■ **TRY IT**: One number should be the full reply: how many lines of the material below contain "options".

>>>

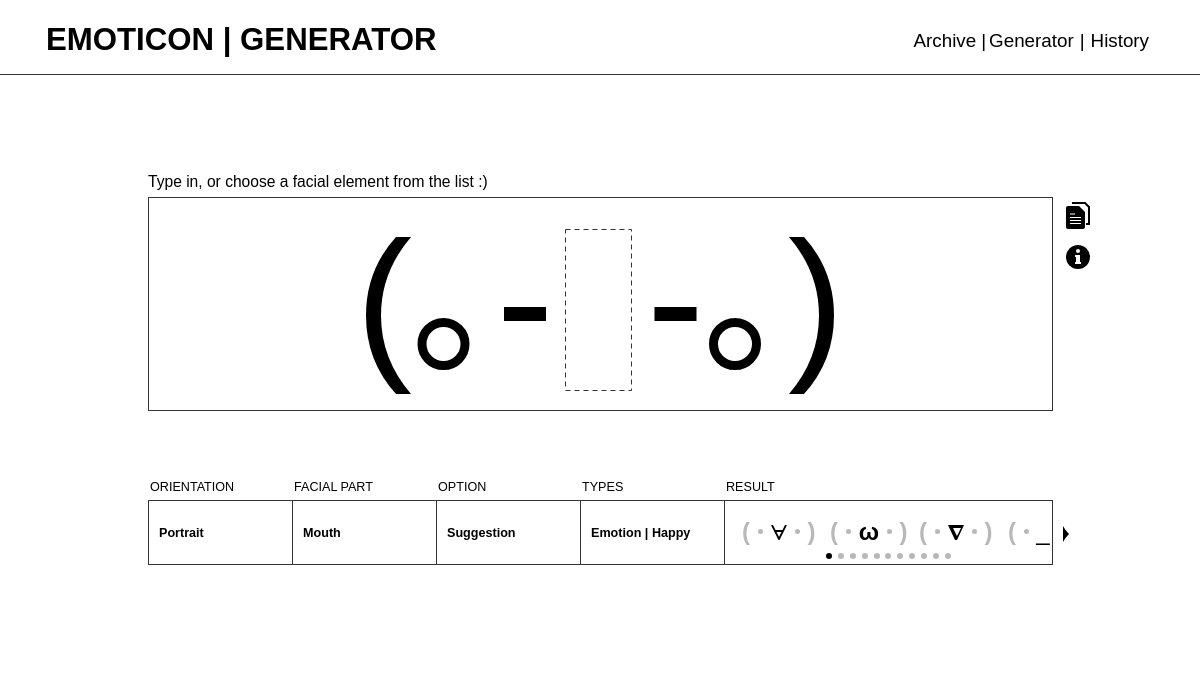
<!DOCTYPE html>
<html lang="en">
<head>
<meta charset="utf-8">
<title>Emoticon | Generator</title>
<style>
:root { --ink: #000; --paper: #fff; --line: #333; --muted: #b8b8b8; }
* { box-sizing: border-box; margin: 0; padding: 0; }
body { width: 1200px; height: 675px; overflow: hidden; background: var(--paper); color: var(--ink); font-family: "Liberation Sans", Arial, sans-serif; }
a { color: inherit; text-decoration: none; }
svg { display: block; }
.site-header { display: flex; justify-content: space-between; align-items: center; height: 75px; padding: 6px 51px 0 46px; border-bottom: 1px solid var(--line); }
.site-title { font-size: 31.2px; line-height: 40px; font-weight: 700; white-space: nowrap; }
.site-nav { display: flex; padding-top: 2px; font-size: 18.8px; line-height: 24px; }
.divider { margin: 0 6px; }
.divider.tight { margin: 0 3px 0 5px; }
.workspace { padding: 97px 0 0 148px; }
.prompt { font-size: 15.6px; line-height: 20px; font-weight: 400; }
.editor { display: flex; margin-top: 5px; }
.face-frame { width: 905px; height: 214px; border: 1px solid var(--line); }
.tools { display: flex; flex-direction: column; gap: 15px; padding: 5px 0 0 13px; }
.labels, .options { display: grid; grid-template-columns: repeat(4, 144px) 329px; width: 905px; }
.labels { margin-top: 68px; padding-left: 2px; font-size: 12.6px; line-height: 16px; }
.option-row { display: flex; align-items: center; margin-top: 5px; }
.options { height: 65px; border: 1px solid var(--line); grid-template-columns: repeat(4, 144px) 327px; }
.option { display: flex; align-items: center; padding-left: 10px; border-right: 1px solid var(--line); font-size: 12.6px; font-weight: 700; margin-left: 0; }
.results { overflow: hidden; padding: 19px 0 0 15px; }
.faces { display: grid; grid-template-columns: 88px 89px 89px 46px; height: 33px; }
.face { display: grid; grid-template-columns: 12px 16px var(--mouth, 22px) 14px 15px; align-items: baseline; height: 28px; font-size: 24px; line-height: 24px; text-align: center; }
.face b { color: var(--muted); }
.face.wide { --mouth: 26px; }
.face.cut { --mouth: 18px; }
.face svg { display: inline-block; vertical-align: baseline; }
.eye { display: inline-block; width: 5px; height: 5px; border-radius: 50%; background: var(--muted); vertical-align: 6px; }
.pager { display: flex; gap: 5.9px; padding-left: 86px; }
.pager i { width: 6px; height: 6px; border-radius: 50%; background: var(--muted); }
.pager .current { background: var(--ink); }
.next { margin-left: 10px; padding-top: 2px; }
</style>
</head>
<body>
<header class="site-header">
  <h1 class="site-title">EMOTICON | GENERATOR</h1>
  <nav class="site-nav">
    <a href="#">Archive</a><span class="divider tight">|</span><a href="#">Generator</a><span class="divider">|</span><a href="#">History</a>
  </nav>
</header>
<main class="workspace">
  <h2 class="prompt">Type in, or choose a facial element from the list :)</h2>
  <section class="editor">
    <div class="face-frame">
      <svg width="903" height="212" viewBox="149 198 903 212" role="img" aria-label="Emoticon with an empty mouth slot">
        <defs>
          <path id="cheek" d="M396 237H411Q381 272 381 315.500Q381 359 411 394H396Q366 361 366 315.500Q366 270 396 237Z"/>
        </defs>
        <use href="#cheek"/>
        <use href="#cheek" transform="translate(1200 0) scale(-1 1)"/>
        <g fill="none" stroke="#000" stroke-width="9">
          <circle cx="443.500" cy="344" r="21.500"/>
          <circle cx="735" cy="344" r="21.500"/>
        </g>
        <rect x="504" y="307" width="42" height="14"/>
        <rect x="654.500" y="307" width="42" height="14"/>
        <rect x="565.500" y="229.500" width="66" height="161" fill="none" stroke="#333" stroke-dasharray="5 4"/>
      </svg>
    </div>
    <div class="tools">
      <a href="#" aria-label="Copy">
        <svg width="24" height="28" viewBox="0 0 24 28">
          <path d="M6 1H19L23 5V22H20" fill="none" stroke="#000" stroke-width="2"/>
          <path d="M2 4H13L19 10V25Q19 27 17 27H2Q0 27 0 25V6Q0 4 2 4Z"/>
          <path d="M4 12H9M4 15.500H15M4 18.500H15M4 21.500H15" stroke="#fff" stroke-width="1"/>
        </svg>
      </a>
      <a href="#" aria-label="Information">
        <svg width="24" height="24" viewBox="0 0 24 24">
          <circle cx="12" cy="12" r="12"/>
          <circle cx="12" cy="6" r="2" fill="#fff"/>
          <path d="M9 10H14V17H15V19H9V17H10V12H9Z" fill="#fff"/>
        </svg>
      </a>
    </div>
  </section>
  <section>
    <div class="labels">
      <span>ORIENTATION</span><span>FACIAL PART</span><span>OPTION</span><span>TYPES</span><span>RESULT</span>
    </div>
    <div class="option-row">
      <div class="options">
        <a class="option" href="#">Portrait</a>
        <a class="option" href="#">Mouth</a>
        <a class="option" href="#">Suggestion</a>
        <a class="option" href="#">Emotion | Happy</a>
        <div class="results">
          <div class="faces">
            <a class="face" href="#"><b>(</b><span><i class="eye"></i></span><span><svg width="16" height="15" viewBox="0 0 16 15" role="img" aria-label="∀"><path d="M1 0L8 14L15 0M4 6H12" fill="none" stroke="#000" stroke-width="1.800"/></svg></span><span><i class="eye"></i></span><b>)</b></a>
            <a class="face wide" href="#"><b>(</b><span><i class="eye"></i></span><strong>ω</strong><span><i class="eye"></i></span><b>)</b></a>
            <a class="face" href="#"><b>(</b><span><i class="eye"></i></span><span><svg width="16" height="15" viewBox="0 0 16 15" role="img" aria-label="∇"><path d="M0 0H16L9 15H7ZM5 3L9 11L13 3Z" fill-rule="evenodd"/></svg></span><span><i class="eye"></i></span><b>)</b></a>
            <a class="face cut" href="#"><b>(</b><span><i class="eye"></i></span><span>_</span></a>
          </div>
          <div class="pager">
            <i class="current"></i><i></i><i></i><i></i><i></i><i></i><i></i><i></i><i></i><i></i><i></i>
          </div>
        </div>
      </div>
      <a class="next" href="#" aria-label="Next">
        <svg width="6" height="16" viewBox="0 0 6 16"><path d="M0 0Q2 4 6 8Q2 12 0 16Z"/></svg>
      </a>
    </div>
  </section>
</main>
</body>
</html>
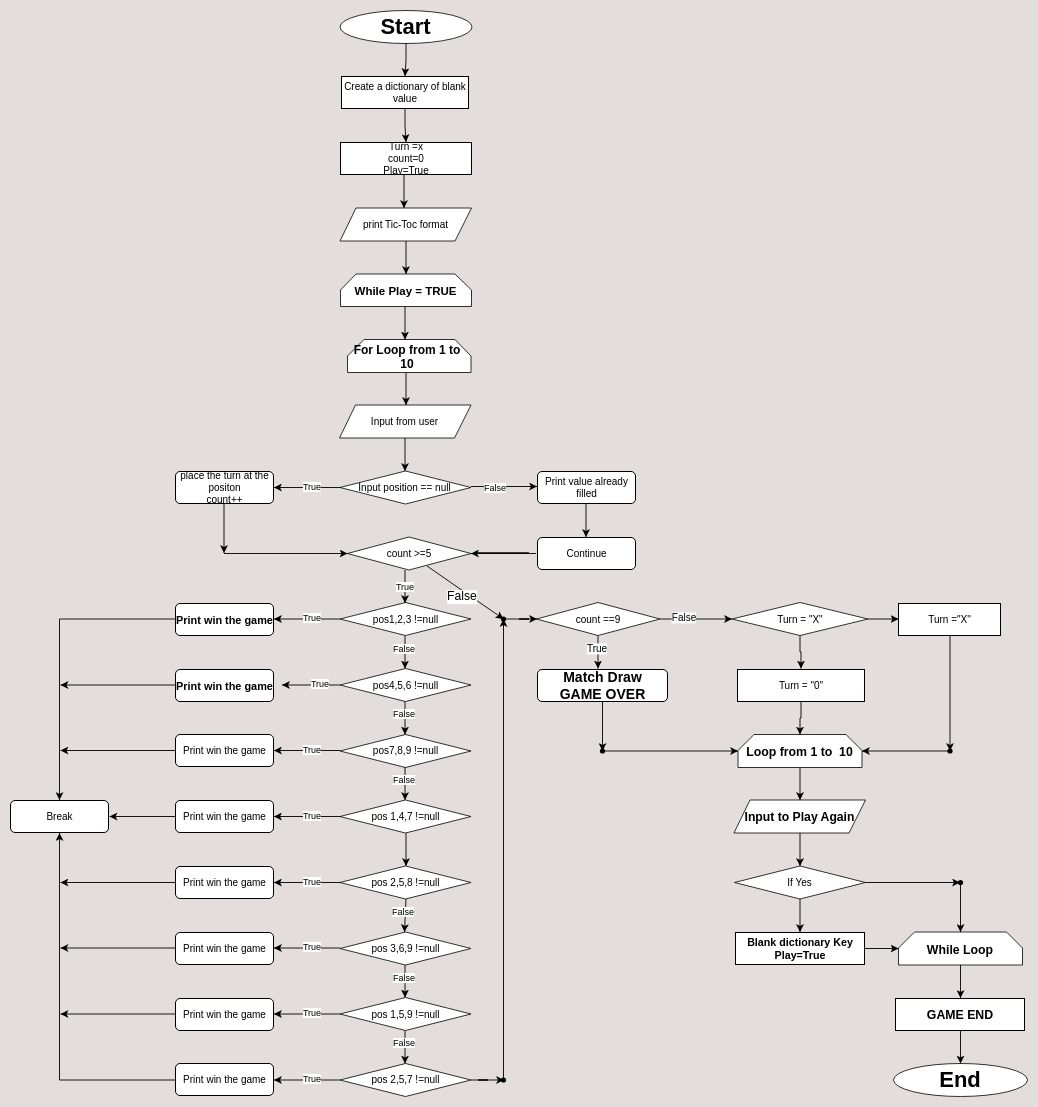
<!DOCTYPE html>
<html lang="en">
<head>
<meta charset="utf-8">
<title>Game flowchart</title>
<style>
:root { --paper: #e3dddd; --ink: #000; --fill: #fff; }
* { box-sizing: border-box; }
body { margin: 0; }
.flowchart { position: relative; width: 1038px; height: 1107px; overflow: hidden; background: var(--paper); color: var(--ink); font: 10px/12px "Liberation Sans", Arial, sans-serif; }
.drawing { position: absolute; inset: 0; display: block; }
.shapes { fill: var(--fill); stroke: var(--ink); stroke-width: 0.8; }
.lines { fill: none; stroke: var(--ink); stroke-width: 0.9; }
.arrows > * { marker-end: url(#arrow); }
.dots { fill: var(--ink); }
.node { position: absolute; left: var(--x); top: var(--y); width: var(--w, 99px); height: 33px; display: flex; align-items: center; justify-content: center; text-align: center; white-space: nowrap; }
.box { background: var(--fill); border: 0.8px solid var(--ink); overflow: hidden; }
.round { border-radius: 5px; }
.strong { font-weight: 700; font-size: var(--size, 12.3px); line-height: var(--lead, 14px); }
.title { font-weight: 700; font-size: 22px; line-height: 26px; }
.check { --x: 340px; --w: 131px; }
.win { --x: 175px; }
.label { position: absolute; left: var(--x); top: var(--y); transform: translate(-50%, -50%); background: var(--fill); font-size: var(--size, 9px); line-height: 1.12; }
</style>
</head>
<body>
<main class="flowchart">
<svg class="drawing" width="1038" height="1107" viewBox="0 0 1038 1107" aria-hidden="true">
<defs>
<marker id="arrow" viewBox="0 0 8 8" refX="8" refY="4" markerWidth="8" markerHeight="8" markerUnits="userSpaceOnUse" orient="auto"><path d="M0 0L8 4L0 8L2 4Z"/></marker>
<polygon id="diamond" points="0,16.5 65.5,0 131,16.5 65.5,33"/>
<polygon id="slant" points="16,0 131.5,0 115,33 0,33"/>
<polygon id="loop" points="16,0 108,0 124,16 124,33 0,33 0,16"/>
</defs>
<g class="shapes">
<ellipse cx="406" cy="27" rx="66" ry="16.5"/>
<use href="#slant" x="340" y="208"/>
<polygon points="356,274 455,274 471.5,290 471.5,306.5 340.5,306.5 340.5,290"/>
<polygon points="364,339.5 455,339.5 471,356 471,372.5 347.5,372.5 347.5,356"/>
<use href="#slant" x="339.5" y="405"/>
<use href="#diamond" x="340" y="471"/>
<polygon points="347.5,553.5 409,537 471,553.5 409,570"/>
<use href="#diamond" x="340" y="602.5"/>
<use href="#diamond" x="340" y="668.5"/>
<use href="#diamond" x="340" y="734.5"/>
<use href="#diamond" x="340" y="800"/>
<use href="#diamond" x="340" y="866"/>
<use href="#diamond" x="340" y="932"/>
<use href="#diamond" x="340" y="997.5"/>
<use href="#diamond" x="340" y="1063.5"/>
<polygon points="536.5,619 598,602.5 660,619 598,635.5"/>
<polygon points="732,619 800,602.5 868,619 800,635.5"/>
<use href="#loop" x="738" y="734.5"/>
<use href="#slant" x="734" y="800"/>
<use href="#diamond" x="734.5" y="866"/>
<use href="#loop" x="898.5" y="932"/>
<ellipse cx="960.5" cy="1080" rx="67" ry="16.5"/>
</g>
<g class="lines arrows">
<path d="M406 43V60L405 76"/>
<path d="M405 109V126L406 142"/>
<path d="M404 175V208"/>
<path d="M406 241V274"/>
<path d="M405 307V339.5"/>
<path d="M406 373V405"/>
<path d="M405 438V471"/>
<path d="M340 487.5H274"/>
<path d="M471 486.5H537"/>
<path d="M224 504V553"/>
<path d="M224 553.5H347.5"/>
<path d="M586 504V537"/>
<path d="M536 553.5H471"/>
<path d="M405 570V603"/>
<path d="M427 566L503.5 619"/>
<path d="M405 635.5V668.5"/>
<path d="M405 701.5V734.5"/>
<path d="M405 767V800"/>
<path d="M406 833V866"/>
<path d="M406 899L404.5 932"/>
<path d="M405 965V997.5"/>
<path d="M405 1030.5V1063.5"/>
<path d="M340 619H274"/>
<path d="M340 685H282"/>
<path d="M340 750.5H274"/>
<path d="M340 816.5H274"/>
<path d="M340 882.5H274"/>
<path d="M340 948H274"/>
<path d="M340 1014H274"/>
<path d="M340 1080H274"/>
<path d="M175 619H59.5V800"/>
<path d="M175 1080H59.5V833"/>
<path d="M175 685H60.5"/>
<path d="M175 750.5H60.5"/>
<path d="M175 816.5H109.5"/>
<path d="M175 882.5H60.5"/>
<path d="M175 948H60.5"/>
<path d="M175 1014H60.5"/>
<path d="M471 1080H504"/>
<path d="M503.5 1080V619"/>
<path d="M503.5 619H537"/>
<path d="M660 619H732"/>
<path d="M868 619H898.5"/>
<path d="M598 635.5V668.5"/>
<path d="M800 635.5V652H801V668.5"/>
<path d="M801 701.5V718H800V734.5"/>
<path d="M602.5 701.5V751"/>
<path d="M602.5 751H738"/>
<path d="M950 635.5V751"/>
<path d="M950 751H862"/>
<path d="M800 767.5V800"/>
<path d="M800 833V866"/>
<path d="M800 899V932"/>
<path d="M865.5 882.5H960"/>
<path d="M960.5 882.5V932"/>
<path d="M865 948.5H898.5"/>
<path d="M960.5 965V998"/>
<path d="M960.5 1031V1063.5"/>
</g>
<g class="lines"><path d="M477 553H529M519 619H529M478 1080H488" stroke-width="1.4"/></g>
<g class="dots">
<circle cx="503.5" cy="619" r="2.6"/><circle cx="503.5" cy="1080" r="2.6"/>
<circle cx="602.5" cy="751" r="2.6"/><circle cx="950" cy="751" r="2.6"/>
<circle cx="960.5" cy="882.5" r="2.6"/>
</g>
</svg>

<div class="node title" style="--x:340px;--y:10px;--w:131px">Start</div>
<div class="node box" style="--x:341px;--y:76px;--w:128px">Create a dictionary of blank<br>value</div>
<div class="node box" style="--x:340px;--y:142px;--w:132px">Turn =x<br>count=0<br>Play=True</div>
<div class="node check" style="--y:208px">print Tic-Toc format</div>
<div class="node check strong" style="--y:274px;--size:11.5px">While Play = TRUE</div>
<div class="node strong" style="--x:347px;--y:340px;--w:120px;--size:12px">For Loop from 1 to<br>10</div>
<div class="node check" style="--x:339px;--y:405px">Input from user</div>
<div class="node check" style="--x:339px;--y:471px">Input position == null</div>
<div class="node box round win" style="--y:471px">place the turn at the<br>positon<br>count++</div>
<div class="node box round" style="--x:537px;--y:471px">Print value already<br>filled</div>
<div class="node box round" style="--x:537px;--y:537px">Continue</div>
<div class="node" style="--x:347px;--y:537px;--w:124px">count &gt;=5</div>

<div class="node check" style="--y:603px">pos1,2,3 !=null</div>
<div class="node check" style="--y:669px">pos4,5,6 !=null</div>
<div class="node check" style="--y:734px">pos7,8,9 !=null</div>
<div class="node check" style="--y:800px">pos 1,4,7 !=null</div>
<div class="node check" style="--y:866px">pos 2,5,8 !=null</div>
<div class="node check" style="--y:932px">pos 3,6,9 !=null</div>
<div class="node check" style="--y:998px">pos 1,5,9 !=null</div>
<div class="node check" style="--y:1063px">pos 2,5,7 !=null</div>

<div class="node box round win strong" style="--y:603px;--size:10.9px">Print win the game</div>
<div class="node box round win strong" style="--y:669px;--size:10.9px">Print win the game</div>
<div class="node box round win" style="--y:734px">Print win the game</div>
<div class="node box round win" style="--y:800px">Print win the game</div>
<div class="node box round win" style="--y:866px">Print win the game</div>
<div class="node box round win" style="--y:932px">Print win the game</div>
<div class="node box round win" style="--y:998px">Print win the game</div>
<div class="node box round win" style="--y:1063px">Print win the game</div>
<div class="node box round" style="--x:10px;--y:800px">Break</div>

<div class="node" style="--x:536px;--y:603px;--w:124px">count ==9</div>
<div class="node box round strong" style="--x:537px;--y:669px;--w:131px;--size:14px;--lead:17px">Match Draw<br>GAME OVER</div>
<div class="node" style="--x:732px;--y:603px;--w:136px">Turn = "X"</div>
<div class="node box" style="--x:898px;--y:603px;--w:103px">Turn ="X"</div>
<div class="node box" style="--x:737px;--y:669px;--w:128px">Turn = "0"</div>
<div class="node strong" style="--x:738px;--y:735px;--w:123px">Loop from 1 to&nbsp; 10</div>
<div class="node strong" style="--x:734px;--y:800px;--w:131px;--size:12.2px">Input to Play Again</div>
<div class="node" style="--x:734px;--y:866px;--w:131px">If Yes</div>
<div class="node box strong" style="--x:735px;--y:932px;--w:130px;--size:10.7px;--lead:13px">Blank dictionary Key<br>Play=True</div>
<div class="node strong" style="--x:898px;--y:933px;--w:124px">While Loop</div>
<div class="node box strong" style="--x:895px;--y:998px;--w:130px">GAME END</div>
<div class="node title" style="--x:893px;--y:1063px;--w:134px">End</div>

<span class="label" style="--x:312px;--y:487px">True</span>
<span class="label" style="--x:495px;--y:488px">False</span>
<span class="label" style="--x:405px;--y:587px">True</span>
<span class="label" style="--x:462px;--y:597px;--size:12.2px">False</span>
<span class="label" style="--x:312px;--y:618px">True</span>
<span class="label" style="--x:320px;--y:684px">True</span>
<span class="label" style="--x:312px;--y:750px">True</span>
<span class="label" style="--x:312px;--y:816px">True</span>
<span class="label" style="--x:312px;--y:882px">True</span>
<span class="label" style="--x:312px;--y:947px">True</span>
<span class="label" style="--x:312px;--y:1013px">True</span>
<span class="label" style="--x:312px;--y:1079px">True</span>
<span class="label" style="--x:404px;--y:649px">False</span>
<span class="label" style="--x:404px;--y:714px">False</span>
<span class="label" style="--x:404px;--y:780px">False</span>
<span class="label" style="--x:403px;--y:912px">False</span>
<span class="label" style="--x:404px;--y:978px">False</span>
<span class="label" style="--x:404px;--y:1043px">False</span>
<span class="label" style="--x:684px;--y:618px;--size:10px">False</span>
<span class="label" style="--x:597px;--y:649px;--size:10px">True</span>
</main>
</body>
</html>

<<<

■ **EXERCISE OUTPUT**: 3